Volume 4, Issue 9, Pages 549-553
Colon and Rectum

The Malignant Polyp - When to Operate: The St. Mark’s Experience

Christopher B Williams and John M Geraghty

St Mark’s Hospital, London, UK

Copyright © 1990 Hindawi Publishing Corporation. This is an open access article distributed under the Creative Commons Attribution License, which permits unrestricted use, distribution, and reproduction in any medium, provided the original work is properly cited.


The world literature on malignant polyps suggests that those removed endoscopically with recognized favorable histological features for conservative management have excellent prognoses without surgery.
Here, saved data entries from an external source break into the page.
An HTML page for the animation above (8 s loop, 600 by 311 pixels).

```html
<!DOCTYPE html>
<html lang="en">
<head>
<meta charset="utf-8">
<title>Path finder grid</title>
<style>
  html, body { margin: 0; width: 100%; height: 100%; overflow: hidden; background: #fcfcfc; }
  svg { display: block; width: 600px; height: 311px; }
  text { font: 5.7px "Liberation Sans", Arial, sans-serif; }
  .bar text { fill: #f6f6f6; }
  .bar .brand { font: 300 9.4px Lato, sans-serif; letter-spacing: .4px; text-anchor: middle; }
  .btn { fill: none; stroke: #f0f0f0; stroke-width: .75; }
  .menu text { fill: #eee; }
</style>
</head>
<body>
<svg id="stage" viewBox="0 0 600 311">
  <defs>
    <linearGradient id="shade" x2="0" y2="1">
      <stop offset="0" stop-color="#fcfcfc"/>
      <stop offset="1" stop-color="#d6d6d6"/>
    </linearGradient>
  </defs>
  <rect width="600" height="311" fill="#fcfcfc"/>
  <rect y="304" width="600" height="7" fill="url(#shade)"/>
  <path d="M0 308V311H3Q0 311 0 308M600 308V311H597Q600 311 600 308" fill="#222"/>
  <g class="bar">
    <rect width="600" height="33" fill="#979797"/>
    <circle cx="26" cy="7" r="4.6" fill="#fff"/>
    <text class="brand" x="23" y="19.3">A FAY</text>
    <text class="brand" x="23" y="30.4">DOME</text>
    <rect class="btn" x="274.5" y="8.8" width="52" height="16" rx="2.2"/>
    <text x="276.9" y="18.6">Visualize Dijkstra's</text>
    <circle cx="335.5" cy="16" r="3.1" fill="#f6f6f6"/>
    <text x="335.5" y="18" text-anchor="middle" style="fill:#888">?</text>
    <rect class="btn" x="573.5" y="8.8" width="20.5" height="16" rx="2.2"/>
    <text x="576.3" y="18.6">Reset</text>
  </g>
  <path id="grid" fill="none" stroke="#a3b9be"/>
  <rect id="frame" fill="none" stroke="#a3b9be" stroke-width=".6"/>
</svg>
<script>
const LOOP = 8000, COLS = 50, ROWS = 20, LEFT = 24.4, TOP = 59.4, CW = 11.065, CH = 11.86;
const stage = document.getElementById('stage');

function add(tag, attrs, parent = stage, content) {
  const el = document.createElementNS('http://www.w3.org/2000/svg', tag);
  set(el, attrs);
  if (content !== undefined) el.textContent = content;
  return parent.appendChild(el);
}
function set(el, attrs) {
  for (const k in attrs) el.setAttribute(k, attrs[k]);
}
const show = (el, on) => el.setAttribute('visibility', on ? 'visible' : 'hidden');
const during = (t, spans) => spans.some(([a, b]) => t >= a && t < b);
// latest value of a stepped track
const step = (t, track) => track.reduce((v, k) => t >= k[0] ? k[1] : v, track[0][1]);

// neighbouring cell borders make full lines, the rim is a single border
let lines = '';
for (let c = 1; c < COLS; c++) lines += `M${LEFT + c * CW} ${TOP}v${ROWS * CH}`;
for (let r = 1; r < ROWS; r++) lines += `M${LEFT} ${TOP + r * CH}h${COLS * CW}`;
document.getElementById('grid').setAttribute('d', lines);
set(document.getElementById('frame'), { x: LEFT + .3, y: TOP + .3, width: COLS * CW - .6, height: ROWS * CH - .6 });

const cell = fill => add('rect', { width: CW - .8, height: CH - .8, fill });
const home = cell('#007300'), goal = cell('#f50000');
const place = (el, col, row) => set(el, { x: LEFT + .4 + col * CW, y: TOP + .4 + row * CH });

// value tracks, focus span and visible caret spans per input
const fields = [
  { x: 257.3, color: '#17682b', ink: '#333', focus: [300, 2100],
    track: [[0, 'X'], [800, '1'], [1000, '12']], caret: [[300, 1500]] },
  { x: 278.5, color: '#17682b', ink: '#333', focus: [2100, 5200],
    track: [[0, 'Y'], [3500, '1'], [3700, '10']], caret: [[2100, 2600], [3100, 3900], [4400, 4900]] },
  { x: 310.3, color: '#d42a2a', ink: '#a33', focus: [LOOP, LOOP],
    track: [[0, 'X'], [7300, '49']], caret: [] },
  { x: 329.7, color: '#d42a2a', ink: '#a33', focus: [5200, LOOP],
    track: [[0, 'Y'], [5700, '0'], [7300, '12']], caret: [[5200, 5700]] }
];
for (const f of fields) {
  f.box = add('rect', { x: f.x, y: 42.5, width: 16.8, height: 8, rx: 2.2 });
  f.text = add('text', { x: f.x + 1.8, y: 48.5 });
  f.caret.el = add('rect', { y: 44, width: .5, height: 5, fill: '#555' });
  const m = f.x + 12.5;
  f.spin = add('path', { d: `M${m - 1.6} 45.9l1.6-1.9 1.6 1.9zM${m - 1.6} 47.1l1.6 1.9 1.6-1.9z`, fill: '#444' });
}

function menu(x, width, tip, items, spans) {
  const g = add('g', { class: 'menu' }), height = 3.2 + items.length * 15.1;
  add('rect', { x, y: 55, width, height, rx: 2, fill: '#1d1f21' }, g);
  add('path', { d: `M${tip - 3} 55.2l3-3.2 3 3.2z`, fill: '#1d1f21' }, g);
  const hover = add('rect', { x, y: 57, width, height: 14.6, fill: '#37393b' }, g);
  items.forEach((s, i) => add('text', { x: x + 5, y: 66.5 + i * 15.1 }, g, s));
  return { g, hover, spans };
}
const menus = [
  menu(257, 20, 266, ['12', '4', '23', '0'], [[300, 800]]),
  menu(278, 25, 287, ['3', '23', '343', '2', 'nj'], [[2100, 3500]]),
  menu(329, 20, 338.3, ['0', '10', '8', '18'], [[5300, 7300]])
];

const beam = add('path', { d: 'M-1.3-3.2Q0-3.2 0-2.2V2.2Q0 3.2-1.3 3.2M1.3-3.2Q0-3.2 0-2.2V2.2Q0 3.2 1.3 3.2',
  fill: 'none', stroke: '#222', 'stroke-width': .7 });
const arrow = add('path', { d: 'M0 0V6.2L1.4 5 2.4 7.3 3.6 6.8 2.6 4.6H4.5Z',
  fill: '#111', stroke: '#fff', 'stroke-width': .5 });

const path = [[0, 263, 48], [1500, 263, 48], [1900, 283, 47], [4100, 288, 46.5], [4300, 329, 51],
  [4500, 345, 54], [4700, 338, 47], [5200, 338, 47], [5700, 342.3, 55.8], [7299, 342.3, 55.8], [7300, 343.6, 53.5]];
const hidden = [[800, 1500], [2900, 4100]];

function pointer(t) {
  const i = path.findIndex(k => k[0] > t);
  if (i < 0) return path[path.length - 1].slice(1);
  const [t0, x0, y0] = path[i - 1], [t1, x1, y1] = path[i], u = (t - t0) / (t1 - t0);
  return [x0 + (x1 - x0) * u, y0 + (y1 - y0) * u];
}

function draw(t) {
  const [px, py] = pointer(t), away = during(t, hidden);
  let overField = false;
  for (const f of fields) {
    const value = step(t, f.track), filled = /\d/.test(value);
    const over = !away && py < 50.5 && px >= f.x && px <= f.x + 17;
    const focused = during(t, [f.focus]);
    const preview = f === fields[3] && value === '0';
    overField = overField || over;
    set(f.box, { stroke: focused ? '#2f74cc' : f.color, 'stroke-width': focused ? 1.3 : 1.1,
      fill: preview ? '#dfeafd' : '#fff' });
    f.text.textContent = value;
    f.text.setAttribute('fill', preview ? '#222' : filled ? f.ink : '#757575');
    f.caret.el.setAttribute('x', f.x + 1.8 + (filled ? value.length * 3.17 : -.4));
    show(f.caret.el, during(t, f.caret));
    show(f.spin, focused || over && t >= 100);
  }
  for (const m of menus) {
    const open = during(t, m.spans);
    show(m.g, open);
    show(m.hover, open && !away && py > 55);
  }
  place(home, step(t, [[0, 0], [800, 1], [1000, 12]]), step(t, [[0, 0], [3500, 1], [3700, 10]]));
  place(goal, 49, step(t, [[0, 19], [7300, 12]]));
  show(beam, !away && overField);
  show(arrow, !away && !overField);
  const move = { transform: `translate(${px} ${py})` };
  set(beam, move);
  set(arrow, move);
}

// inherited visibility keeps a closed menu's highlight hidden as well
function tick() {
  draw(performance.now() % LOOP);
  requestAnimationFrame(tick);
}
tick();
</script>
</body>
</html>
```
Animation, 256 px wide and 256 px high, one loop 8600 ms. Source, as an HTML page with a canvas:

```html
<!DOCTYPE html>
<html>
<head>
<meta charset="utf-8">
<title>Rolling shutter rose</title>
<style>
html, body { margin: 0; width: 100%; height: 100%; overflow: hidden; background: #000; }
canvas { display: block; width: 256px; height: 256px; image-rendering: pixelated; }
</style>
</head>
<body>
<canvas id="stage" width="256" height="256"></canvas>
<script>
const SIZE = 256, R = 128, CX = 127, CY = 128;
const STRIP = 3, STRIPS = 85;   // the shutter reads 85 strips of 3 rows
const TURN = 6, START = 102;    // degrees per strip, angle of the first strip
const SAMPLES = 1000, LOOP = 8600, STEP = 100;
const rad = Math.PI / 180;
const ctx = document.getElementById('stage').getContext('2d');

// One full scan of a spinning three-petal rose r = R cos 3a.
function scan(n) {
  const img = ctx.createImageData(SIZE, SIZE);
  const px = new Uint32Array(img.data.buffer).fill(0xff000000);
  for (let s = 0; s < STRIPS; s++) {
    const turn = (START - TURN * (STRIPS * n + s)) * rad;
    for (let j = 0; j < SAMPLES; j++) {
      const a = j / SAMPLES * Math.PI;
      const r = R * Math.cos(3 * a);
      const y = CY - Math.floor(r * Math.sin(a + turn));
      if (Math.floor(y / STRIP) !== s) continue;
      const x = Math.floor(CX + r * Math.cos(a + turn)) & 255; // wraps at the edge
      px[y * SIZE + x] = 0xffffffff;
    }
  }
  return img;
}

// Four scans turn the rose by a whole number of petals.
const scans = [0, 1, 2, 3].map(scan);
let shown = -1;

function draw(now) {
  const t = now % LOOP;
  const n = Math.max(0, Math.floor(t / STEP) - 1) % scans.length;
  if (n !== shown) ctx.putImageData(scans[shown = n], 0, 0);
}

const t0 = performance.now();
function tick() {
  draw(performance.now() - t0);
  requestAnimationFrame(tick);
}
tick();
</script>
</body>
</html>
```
Many sessile or 'uncertainly removed' malignant polyps after endoscopic polypectomy also show no evidence of residual cancer, suggesting that referral for surgical resection is not invariably in the best interests of elderly or poor surgical risk patients. St Mark's experience of five year follow-up of 62 patients with malignant polyps judged 'completely excised' showed three cancer-related deaths (of uncertain primary) in 78- to 81-year-old patients. Of 18 patients with malignant polyps 'incompletely excised,' seven had no cancer found at surgery, 10 were well without surgery and one died from carcinomatosis following delayed surgery. These generally encouraging results are further evidence that 'knee jerk surgery' for malignant polyps is inappropriate.